British Museum : The Aegina treasure
The Aegina treasure, a rich collection of jewellery in gold and semi-precious stones, and a single golden cup, is one of the most important groups of jewellery to have survived from the Greek Bronze Age. Its history, both ancient and modern, is still rather unclear. When it came to the British Museum in the late nineteenth century it was reported to have been found on the island of Aegina. Its identification was a puzzle, and its age greatly underestimated. The world of Minoan Crete was discovered early in the twentieth century, but it was not until some fifty years later that the Treasure was identified as being largely of Minoan Cretan workmanship. It is now thought to have been made between about 1850 and 1550 BC.
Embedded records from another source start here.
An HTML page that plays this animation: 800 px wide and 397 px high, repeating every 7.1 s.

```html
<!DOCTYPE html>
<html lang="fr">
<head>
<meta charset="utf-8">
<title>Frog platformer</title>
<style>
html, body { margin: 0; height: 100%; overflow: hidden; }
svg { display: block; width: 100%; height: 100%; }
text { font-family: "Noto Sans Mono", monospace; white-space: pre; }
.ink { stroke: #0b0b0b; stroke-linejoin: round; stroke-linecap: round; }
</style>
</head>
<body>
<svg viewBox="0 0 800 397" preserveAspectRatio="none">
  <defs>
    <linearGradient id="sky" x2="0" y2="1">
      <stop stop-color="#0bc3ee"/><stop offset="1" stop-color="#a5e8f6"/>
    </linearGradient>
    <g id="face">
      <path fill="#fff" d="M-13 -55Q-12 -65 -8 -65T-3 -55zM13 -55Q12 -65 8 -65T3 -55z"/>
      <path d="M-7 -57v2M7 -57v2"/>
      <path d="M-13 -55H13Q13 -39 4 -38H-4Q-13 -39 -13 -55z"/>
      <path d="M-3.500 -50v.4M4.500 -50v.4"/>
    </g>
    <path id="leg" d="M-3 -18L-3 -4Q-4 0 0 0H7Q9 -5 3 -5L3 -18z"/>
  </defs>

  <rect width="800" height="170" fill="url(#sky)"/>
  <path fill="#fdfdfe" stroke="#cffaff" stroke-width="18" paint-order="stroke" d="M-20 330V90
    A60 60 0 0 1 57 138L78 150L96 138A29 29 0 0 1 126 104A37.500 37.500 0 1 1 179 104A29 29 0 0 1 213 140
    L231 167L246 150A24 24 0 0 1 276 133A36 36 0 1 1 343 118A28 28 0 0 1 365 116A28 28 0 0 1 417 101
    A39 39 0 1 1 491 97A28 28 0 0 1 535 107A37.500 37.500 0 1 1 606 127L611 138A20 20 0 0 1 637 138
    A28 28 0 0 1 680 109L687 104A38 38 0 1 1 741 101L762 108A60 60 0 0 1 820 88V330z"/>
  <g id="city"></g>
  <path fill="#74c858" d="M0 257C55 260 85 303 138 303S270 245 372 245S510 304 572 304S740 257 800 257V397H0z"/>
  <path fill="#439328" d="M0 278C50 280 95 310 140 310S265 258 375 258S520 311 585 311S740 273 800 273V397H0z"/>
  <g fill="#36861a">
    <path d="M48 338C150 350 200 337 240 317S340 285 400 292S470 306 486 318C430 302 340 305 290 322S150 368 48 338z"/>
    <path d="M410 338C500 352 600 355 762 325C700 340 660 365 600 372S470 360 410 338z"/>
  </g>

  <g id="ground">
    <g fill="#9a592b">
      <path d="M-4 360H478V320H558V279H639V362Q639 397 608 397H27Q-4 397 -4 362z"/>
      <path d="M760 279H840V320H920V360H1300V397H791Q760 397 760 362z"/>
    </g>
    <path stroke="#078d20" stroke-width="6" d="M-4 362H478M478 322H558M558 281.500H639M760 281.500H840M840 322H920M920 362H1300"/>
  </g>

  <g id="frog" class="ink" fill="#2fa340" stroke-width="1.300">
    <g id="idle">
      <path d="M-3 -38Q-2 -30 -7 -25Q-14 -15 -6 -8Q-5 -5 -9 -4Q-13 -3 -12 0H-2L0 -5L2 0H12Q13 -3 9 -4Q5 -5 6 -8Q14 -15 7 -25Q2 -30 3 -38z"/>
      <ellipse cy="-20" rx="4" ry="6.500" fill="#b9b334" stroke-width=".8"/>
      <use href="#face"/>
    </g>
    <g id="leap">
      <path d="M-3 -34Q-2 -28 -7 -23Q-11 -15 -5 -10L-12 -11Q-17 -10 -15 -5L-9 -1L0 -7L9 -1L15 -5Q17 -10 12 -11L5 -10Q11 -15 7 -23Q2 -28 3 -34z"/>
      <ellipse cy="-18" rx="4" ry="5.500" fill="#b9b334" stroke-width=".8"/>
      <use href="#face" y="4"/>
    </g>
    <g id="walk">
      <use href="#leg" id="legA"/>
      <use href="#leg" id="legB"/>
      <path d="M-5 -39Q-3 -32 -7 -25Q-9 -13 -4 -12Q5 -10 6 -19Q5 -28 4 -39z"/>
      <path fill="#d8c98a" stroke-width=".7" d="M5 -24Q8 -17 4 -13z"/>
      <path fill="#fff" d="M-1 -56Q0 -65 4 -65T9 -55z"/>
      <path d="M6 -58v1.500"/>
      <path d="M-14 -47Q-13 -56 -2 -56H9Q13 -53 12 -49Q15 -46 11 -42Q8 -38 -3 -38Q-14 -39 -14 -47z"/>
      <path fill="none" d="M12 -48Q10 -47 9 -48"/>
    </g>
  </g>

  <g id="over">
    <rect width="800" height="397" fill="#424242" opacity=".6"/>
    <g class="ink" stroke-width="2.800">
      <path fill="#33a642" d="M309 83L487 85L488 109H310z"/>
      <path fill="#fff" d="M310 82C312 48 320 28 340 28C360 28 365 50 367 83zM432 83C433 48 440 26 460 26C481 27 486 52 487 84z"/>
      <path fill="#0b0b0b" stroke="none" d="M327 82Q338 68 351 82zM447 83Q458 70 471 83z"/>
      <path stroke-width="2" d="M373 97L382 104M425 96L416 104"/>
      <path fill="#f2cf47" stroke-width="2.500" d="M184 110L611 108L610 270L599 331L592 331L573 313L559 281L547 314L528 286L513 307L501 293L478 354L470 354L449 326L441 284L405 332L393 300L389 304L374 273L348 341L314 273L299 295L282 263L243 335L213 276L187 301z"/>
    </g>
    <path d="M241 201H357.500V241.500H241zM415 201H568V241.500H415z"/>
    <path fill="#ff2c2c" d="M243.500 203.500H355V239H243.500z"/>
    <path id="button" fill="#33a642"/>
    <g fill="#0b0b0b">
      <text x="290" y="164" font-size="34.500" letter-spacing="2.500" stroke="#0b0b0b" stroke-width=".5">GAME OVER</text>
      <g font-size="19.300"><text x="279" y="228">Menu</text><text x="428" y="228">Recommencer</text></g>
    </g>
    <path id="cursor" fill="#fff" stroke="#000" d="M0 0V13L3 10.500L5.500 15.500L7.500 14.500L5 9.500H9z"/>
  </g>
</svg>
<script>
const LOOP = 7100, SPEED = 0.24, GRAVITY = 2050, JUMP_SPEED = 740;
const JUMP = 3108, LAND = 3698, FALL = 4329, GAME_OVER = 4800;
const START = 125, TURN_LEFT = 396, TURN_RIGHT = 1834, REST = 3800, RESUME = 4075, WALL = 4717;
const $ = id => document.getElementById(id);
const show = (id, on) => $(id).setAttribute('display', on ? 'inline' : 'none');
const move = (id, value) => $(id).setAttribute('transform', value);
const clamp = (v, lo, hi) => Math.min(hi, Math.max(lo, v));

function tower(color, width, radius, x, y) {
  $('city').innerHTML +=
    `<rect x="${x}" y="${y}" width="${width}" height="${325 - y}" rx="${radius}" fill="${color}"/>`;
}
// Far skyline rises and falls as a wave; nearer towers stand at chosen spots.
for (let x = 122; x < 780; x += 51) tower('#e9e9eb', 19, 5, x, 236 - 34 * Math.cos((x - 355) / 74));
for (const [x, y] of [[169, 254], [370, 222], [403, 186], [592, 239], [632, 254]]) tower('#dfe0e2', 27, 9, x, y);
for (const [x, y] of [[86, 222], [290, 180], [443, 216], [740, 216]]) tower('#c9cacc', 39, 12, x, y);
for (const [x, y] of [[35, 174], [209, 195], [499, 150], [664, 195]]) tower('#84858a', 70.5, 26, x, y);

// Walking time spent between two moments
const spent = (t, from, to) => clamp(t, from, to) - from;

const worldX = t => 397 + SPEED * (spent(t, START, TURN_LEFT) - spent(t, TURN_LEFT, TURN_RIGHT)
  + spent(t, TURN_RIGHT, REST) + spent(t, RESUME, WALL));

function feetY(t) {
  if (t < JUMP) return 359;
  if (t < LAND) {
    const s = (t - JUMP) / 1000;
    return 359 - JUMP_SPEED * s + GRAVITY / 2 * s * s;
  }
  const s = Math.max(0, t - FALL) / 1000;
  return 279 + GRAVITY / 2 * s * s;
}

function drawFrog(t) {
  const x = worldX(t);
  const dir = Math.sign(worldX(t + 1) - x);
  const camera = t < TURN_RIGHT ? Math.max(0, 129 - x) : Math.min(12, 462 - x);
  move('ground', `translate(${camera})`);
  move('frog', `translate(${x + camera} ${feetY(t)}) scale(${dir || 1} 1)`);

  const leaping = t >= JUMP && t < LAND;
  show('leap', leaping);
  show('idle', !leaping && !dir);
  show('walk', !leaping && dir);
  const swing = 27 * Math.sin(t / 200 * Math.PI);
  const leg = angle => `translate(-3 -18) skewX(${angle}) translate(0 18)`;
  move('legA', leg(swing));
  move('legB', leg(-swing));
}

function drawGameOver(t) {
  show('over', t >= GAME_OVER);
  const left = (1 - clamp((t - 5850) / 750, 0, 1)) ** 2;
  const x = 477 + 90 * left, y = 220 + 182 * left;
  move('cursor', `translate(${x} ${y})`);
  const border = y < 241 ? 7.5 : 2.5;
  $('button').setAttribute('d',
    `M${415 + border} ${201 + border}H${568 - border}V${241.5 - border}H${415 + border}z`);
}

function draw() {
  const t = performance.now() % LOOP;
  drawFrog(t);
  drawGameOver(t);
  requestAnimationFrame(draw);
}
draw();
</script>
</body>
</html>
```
We know that Minoan colonists lived on Aegina, and the treasure could have come from one or more of their tombs. However, we may never know the exact circumstances of its discovery, and both technical and artistic aspects of the Treasure continue to fascinate, and to be the subject of scholarly research.
Link: British Museum